After getting up close and personal with the 7-inch Fire HD, the first thing you notice is the display. Yes, the rumors are true. It’s gorgeous. In fact, it’s on par with a Retina display iPad. All images (whether they’re within magazines, in video, on the web, or whatever) look crisp and clear. Zoom, and zoom again. You still won’t find a noticeable level of pixelation.
We also played around with a few new features, like FreeTime, and took a look at the revamped email, Facebook and Skype apps. Facebook is usually a truly terrible experience on mobile, but with better WiFi and the improved processor, the app seems to move relatively quickly. Though, logging in and firing up the app to begin with were a bit painful.
As far as responsiveness goes, the Fire HD is incredibly snappy. Scrolling through the carousel, pinching to zoom on a webpage, and flipping pages inside a magazine is a joyous experience. The words “instant gratification” come to mind, which is a bit of a contrast to most tablets (yes, even the iPad).
Unfortunately, the promise of supernaturally fast WiFi didn’t quite come to fruition. To be fair, there are about a billion reporters here clogging up the WiFi network, but loading the TechCrunch webpage and opening Facebook took a hot second.
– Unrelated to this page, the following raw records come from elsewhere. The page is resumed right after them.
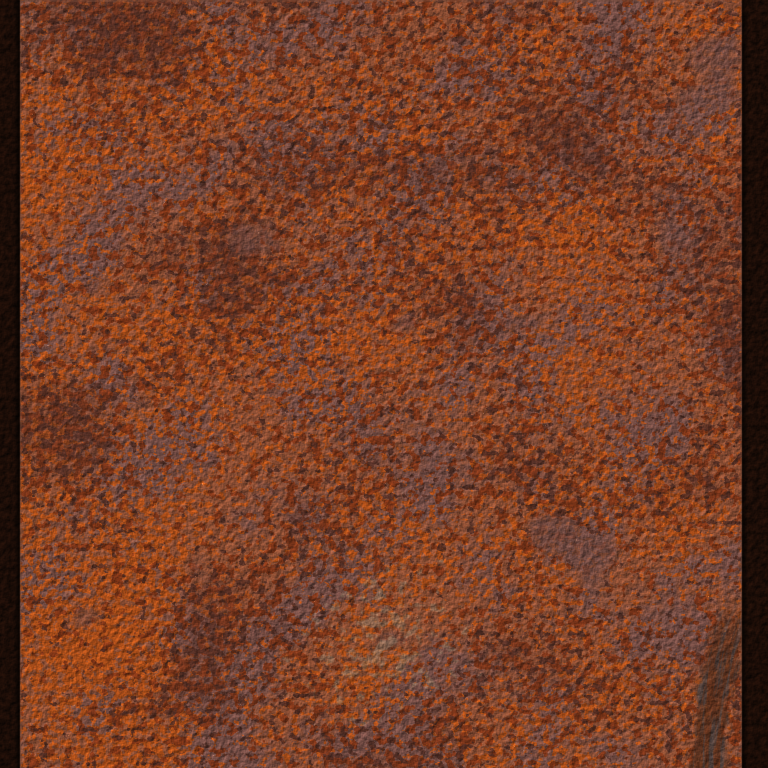
This texture is drawn by a WebGL 1 fragment shader. Its source:

```glsl
precision highp float;
// Rusted steel plate: mottled orange and mauve corrosion between two dark side rails.
uniform vec2 u_resolution;

#define GRAIN_SCALE 95.0
#define SPOT_SCALE 62.0
#define PATCH_SCALE 5.0
#define RELIEF 0.62
#define RAIL_LEFT 0.026
#define RAIL_RIGHT 0.966
#define TAN vec3(0.53, 0.295, 0.195)
#define MAUVE vec3(0.44, 0.29, 0.26)
#define ORANGE vec3(0.65, 0.29, 0.085)
#define RUST vec3(0.46, 0.19, 0.085)
#define DARK vec3(0.30, 0.165, 0.13)
#define RAIL vec3(0.105, 0.048, 0.025)

// Random unit vector for a lattice cell
vec2 cellGradient(vec2 cell) {
  vec3 h = fract(cell.xyx * vec3(0.1031, 0.1030, 0.0973));
  h += dot(h, h.yzx + 33.33);
  float angle = 6.28319 * fract((h.x + h.y) * h.z);
  return vec2(cos(angle), sin(angle));
}

float gradientNoise(vec2 p) {
  vec2 i = floor(p), f = p - i;
  vec2 w = f * f * f * (f * (f * 6.0 - 15.0) + 10.0);
  vec2 e = vec2(1.0, 0.0);
  float bottom = mix(dot(cellGradient(i), f),
                     dot(cellGradient(i + e), f - e), w.x);
  float top = mix(dot(cellGradient(i + e.yx), f - e.yx),
                  dot(cellGradient(i + 1.0), f - 1.0), w.x);
  return mix(bottom, top, w.y);
}

// Three octaves, rotated to hide the lattice
float fbm(vec2 p) {
  float sum = 0.0, amp = 1.0;
  for (int i = 0; i < 3; i++) {
    sum += amp * gradientNoise(p);
    p = mat2(1.6, 1.2, -1.2, 1.6) * p + 17.3;
    amp *= 0.5;
  }
  return sum;
}

float grainHeight(vec2 uv) {
  return fbm(uv * GRAIN_SCALE * 1.2 + 71.0);
}

vec3 rustPlate(vec2 uv) {
  // Broad patches steer the density of the fine layers
  float warmth = fbm(uv * PATCH_SCALE + 3.7) + 0.5 * (0.5 - uv.x);
  float gloom = fbm(uv * PATCH_SCALE * 0.9 + 40.2) + 0.25 * (uv.y - 0.5);
  float bare = fbm(uv * PATCH_SCALE * 1.6 + 88.1);
  vec2 flat_uv = uv * vec2(1.0, 1.15);
  float grain = fbm(flat_uv * GRAIN_SCALE + 11.0);
  float spots = fbm(flat_uv * SPOT_SCALE + 140.0);
  float pits = fbm(flat_uv * SPOT_SCALE * 1.25 + 230.0);

  // Bare metal, then orange bloom, rust spots and dark pits
  vec3 color = mix(TAN, MAUVE, smoothstep(-0.2, 0.35, bare + 0.35 * pits));
  float bloom = grain + 0.45 * warmth - 0.25 * max(bare, 0.0);
  color = mix(color, ORANGE, 0.9 * smoothstep(-0.02, 0.28, bloom));
  color = mix(color, RUST, 0.9 * smoothstep(0.1, 0.28, spots + 0.35 * gloom));
  color = mix(color, DARK, 0.85 * smoothstep(0.2, 0.45, pits + 0.4 * gloom));
  color = mix(color, DARK * 1.15, 0.4 * smoothstep(0.1, 0.6, gloom));

  // Smooth mauve stains
  float stain = fbm(uv * vec2(6.0, 8.0) + 310.0) + 0.15 * grain;
  color = mix(color, MAUVE * 0.95, 0.7 * smoothstep(0.4, 0.56, stain));

  // Pale mineral crust, low on the plate
  float crust = fbm(uv * 60.0 + 400.0) - 5.0 * length(uv - vec2(0.5, 0.17));
  color = mix(color, vec3(0.52, 0.43, 0.35), 0.6 * smoothstep(-0.25, 0.15, crust));
  return color;
}

// Grey scrape with lengthwise streaks in the lower right corner
vec3 addScrape(vec3 color, vec2 uv) {
  float across = uv.x - 0.922 - 0.9 * uv.y * uv.y;
  float ragged = 0.012 * gradientNoise(uv * 45.0);
  float mask = 1.0 - smoothstep(0.016, 0.027, abs(across) + ragged);
  mask *= 1.0 - smoothstep(0.15, 0.24, uv.y + ragged);
  float streak = fbm(vec2(across * 130.0, uv.y * 14.0));
  vec3 metal = mix(vec3(0.33, 0.18, 0.11), vec3(0.25, 0.23, 0.23),
                   smoothstep(-0.1, 0.4, streak));
  return mix(color, metal, 0.8 * mask);
}

void main() {
  vec2 uv = gl_FragCoord.xy / u_resolution;
  float pixel = 1.0 / u_resolution.x;

  // Embossed grain lit from the upper left
  float height = grainHeight(uv);
  float slope = height - grainHeight(uv + vec2(-0.0014, 0.0016));
  vec3 color = addScrape(rustPlate(uv), uv);
  color *= 1.0 + RELIEF * clamp(slope, -0.7, 0.7);

  // Sparse bright flecks
  float fleck = smoothstep(0.62, 0.85, fbm(uv * 150.0 + 510.0));
  color += fleck * vec3(0.16, 0.14, 0.11);

  // Lit rims on the plate, shaded rails beside it
  float inset = min(uv.x - RAIL_LEFT, RAIL_RIGHT - uv.x);
  float rim = max(1.0 - smoothstep(0.0, 0.003, inset),
                  smoothstep(0.996, 0.999, uv.y));
  color = mix(color, vec3(0.50, 0.32, 0.25), 0.45 * rim);
  vec3 rail = RAIL * (1.0 + 0.5 * height + 0.5 * slope);
  rail *= mix(0.35, 1.0, smoothstep(0.0, 0.009, -inset));
  color = mix(rail, color, smoothstep(-pixel, pixel, inset));
  gl_FragColor = vec4(clamp(color, 0.0, 1.0), 1.0);
}
```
A cold second? It took longer than I expected.
The new system uses dual-band WiFi and has two different antennae, just in case your hand happens to block one. It also uses MIMO technology, which uses the echoes (caused by objects in the world) as opportunities to listen better, and thread together the original message.
I’m not saying that the new WiFi is slow by any means — I’m simply saying that it’s not as great as Bezos made it out to be. Of course, if you buy one, you won’t be enjoying the HD Fire on a crowded WiFi network, and so results may obviously vary.
The 8.9-inch model isn’t available for our playing pleasure right now, but the 7-inch model feels great in the hand. It’s got a soft-touch rubber-ish back panel that is comfortable and offers a solid grip, though it does soak up prints a bit. The corners are a bit more rounded than they were on the original Fire and it is noticeably thinner and lighter. The backside tapers to get ever-thinner toward the edge of the device, which offers a better handle on the 7-inch tablet. It’s a much smoother backside than the sharper first-gen Fire.
The dual-stereo speakers not only sound great, but add a nice design flare to the Fire HD. They lie on each side of the device, with a plastic strip running along the backside of the tab. Kindle is branded across the plastic.
All in all, I’m highly impressed. Aside from the semi-slow WiFi (which may be forgiven once I’m on my own network come review time), this is just about everything you could ask for from a tablet, and for an incredible price.
Amazon.com, Inc. (AMZN), is a leading global Internet company and one of the most trafficked Internet retail destinations worldwide. Amazon is one of the first companies to sell products deep into the long tail by housing them in numerous warehouses and distributing products from many partner companies. Amazon directly sells or acts as a platform for the sale of a broad range of products. These include books, music, videos, consumer electronics, clothing and household products. The majority of Amazon’s...